Determine how many of the lines below hold the word "const". Give the number and nothing else.

_The data_
════════
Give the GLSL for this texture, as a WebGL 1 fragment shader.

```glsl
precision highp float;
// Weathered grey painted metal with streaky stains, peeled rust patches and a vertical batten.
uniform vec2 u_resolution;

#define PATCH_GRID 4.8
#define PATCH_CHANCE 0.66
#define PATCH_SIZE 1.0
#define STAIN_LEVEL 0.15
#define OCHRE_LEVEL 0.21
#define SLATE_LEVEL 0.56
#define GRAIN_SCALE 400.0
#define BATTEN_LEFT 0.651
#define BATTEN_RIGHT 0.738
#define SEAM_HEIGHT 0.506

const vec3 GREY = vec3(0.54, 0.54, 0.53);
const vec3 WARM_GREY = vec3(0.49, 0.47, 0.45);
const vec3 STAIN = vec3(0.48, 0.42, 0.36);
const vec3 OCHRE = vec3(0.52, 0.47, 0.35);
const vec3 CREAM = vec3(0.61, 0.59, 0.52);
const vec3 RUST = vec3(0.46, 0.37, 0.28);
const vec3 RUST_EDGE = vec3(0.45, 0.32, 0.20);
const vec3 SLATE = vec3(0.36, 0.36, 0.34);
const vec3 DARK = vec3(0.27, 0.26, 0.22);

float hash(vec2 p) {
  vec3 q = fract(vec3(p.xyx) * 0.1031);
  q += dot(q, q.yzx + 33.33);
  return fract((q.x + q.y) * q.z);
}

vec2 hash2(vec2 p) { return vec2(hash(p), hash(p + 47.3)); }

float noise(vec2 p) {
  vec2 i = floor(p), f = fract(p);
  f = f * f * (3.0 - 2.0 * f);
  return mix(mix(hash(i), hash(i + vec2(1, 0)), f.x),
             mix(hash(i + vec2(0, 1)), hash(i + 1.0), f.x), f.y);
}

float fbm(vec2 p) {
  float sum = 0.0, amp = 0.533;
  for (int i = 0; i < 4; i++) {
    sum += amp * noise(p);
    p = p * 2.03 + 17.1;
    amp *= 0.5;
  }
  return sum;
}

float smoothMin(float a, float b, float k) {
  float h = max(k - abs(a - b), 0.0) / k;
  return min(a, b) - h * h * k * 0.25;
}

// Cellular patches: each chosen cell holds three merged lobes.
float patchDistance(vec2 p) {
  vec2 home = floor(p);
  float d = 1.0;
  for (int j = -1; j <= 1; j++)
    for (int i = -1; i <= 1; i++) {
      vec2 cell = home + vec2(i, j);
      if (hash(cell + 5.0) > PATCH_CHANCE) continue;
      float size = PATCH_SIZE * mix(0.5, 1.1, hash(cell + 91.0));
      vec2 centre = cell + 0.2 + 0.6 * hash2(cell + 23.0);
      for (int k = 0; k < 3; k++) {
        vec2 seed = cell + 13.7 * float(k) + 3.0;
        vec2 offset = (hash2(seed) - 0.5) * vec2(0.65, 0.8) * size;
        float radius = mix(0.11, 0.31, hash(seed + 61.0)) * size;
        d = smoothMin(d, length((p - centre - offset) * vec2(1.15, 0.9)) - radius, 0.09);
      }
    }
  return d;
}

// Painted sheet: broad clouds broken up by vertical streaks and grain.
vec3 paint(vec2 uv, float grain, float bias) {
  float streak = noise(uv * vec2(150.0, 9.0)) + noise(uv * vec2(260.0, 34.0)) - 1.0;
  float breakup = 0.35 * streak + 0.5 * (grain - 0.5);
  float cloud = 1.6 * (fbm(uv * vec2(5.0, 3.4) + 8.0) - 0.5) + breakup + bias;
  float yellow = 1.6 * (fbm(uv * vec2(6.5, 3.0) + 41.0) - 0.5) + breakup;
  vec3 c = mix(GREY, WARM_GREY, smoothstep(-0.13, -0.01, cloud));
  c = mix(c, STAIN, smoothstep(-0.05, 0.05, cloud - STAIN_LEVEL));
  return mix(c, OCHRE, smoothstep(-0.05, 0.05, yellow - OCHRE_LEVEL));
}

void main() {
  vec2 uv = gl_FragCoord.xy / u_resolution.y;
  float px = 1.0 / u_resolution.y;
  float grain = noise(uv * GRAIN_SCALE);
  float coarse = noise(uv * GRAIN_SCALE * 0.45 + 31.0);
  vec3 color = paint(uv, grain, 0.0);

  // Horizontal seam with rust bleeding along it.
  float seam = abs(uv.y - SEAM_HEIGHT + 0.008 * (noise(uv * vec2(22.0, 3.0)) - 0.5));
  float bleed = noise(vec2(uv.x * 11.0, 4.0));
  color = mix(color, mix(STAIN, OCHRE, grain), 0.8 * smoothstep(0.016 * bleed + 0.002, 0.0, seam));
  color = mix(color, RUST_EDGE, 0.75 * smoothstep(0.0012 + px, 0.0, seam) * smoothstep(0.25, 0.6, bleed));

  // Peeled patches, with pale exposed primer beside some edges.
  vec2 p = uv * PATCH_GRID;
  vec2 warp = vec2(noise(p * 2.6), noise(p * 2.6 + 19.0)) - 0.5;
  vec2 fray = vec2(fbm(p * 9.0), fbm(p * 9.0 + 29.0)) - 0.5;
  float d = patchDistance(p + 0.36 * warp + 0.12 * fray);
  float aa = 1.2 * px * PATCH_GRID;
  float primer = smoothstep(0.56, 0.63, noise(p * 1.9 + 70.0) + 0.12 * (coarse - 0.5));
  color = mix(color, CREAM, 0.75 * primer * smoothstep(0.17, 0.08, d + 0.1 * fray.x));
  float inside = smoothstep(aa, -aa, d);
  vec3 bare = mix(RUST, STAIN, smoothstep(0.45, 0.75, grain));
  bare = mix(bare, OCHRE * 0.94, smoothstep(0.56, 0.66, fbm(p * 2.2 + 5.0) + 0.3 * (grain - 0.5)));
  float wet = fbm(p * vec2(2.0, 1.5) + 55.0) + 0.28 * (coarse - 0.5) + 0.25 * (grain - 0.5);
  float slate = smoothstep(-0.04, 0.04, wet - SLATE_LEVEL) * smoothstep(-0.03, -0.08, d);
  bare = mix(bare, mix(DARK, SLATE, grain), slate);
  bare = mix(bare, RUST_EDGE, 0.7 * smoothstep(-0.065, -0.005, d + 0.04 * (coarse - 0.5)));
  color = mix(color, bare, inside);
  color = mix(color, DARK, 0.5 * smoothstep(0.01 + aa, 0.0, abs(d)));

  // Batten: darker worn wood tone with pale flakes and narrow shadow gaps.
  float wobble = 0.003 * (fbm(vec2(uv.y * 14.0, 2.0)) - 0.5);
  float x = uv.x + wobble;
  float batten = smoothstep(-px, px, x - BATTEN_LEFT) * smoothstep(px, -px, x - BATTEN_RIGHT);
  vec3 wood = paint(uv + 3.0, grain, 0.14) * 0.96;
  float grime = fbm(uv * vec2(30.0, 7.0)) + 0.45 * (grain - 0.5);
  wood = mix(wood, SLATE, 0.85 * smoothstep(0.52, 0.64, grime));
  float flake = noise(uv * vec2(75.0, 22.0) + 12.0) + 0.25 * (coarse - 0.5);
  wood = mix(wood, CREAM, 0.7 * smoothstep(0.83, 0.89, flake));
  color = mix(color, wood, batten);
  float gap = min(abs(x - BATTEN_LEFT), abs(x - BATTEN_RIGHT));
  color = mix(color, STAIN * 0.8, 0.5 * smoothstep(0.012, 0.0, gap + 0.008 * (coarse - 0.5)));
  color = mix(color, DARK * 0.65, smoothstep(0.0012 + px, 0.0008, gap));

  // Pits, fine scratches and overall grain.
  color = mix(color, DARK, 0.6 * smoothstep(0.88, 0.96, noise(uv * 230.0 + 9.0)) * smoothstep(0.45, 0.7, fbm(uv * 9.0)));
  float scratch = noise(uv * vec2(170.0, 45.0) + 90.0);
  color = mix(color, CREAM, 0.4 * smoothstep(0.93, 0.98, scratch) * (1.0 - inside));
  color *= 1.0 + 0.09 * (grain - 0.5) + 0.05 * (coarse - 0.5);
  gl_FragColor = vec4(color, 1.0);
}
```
════════
_Task result_
9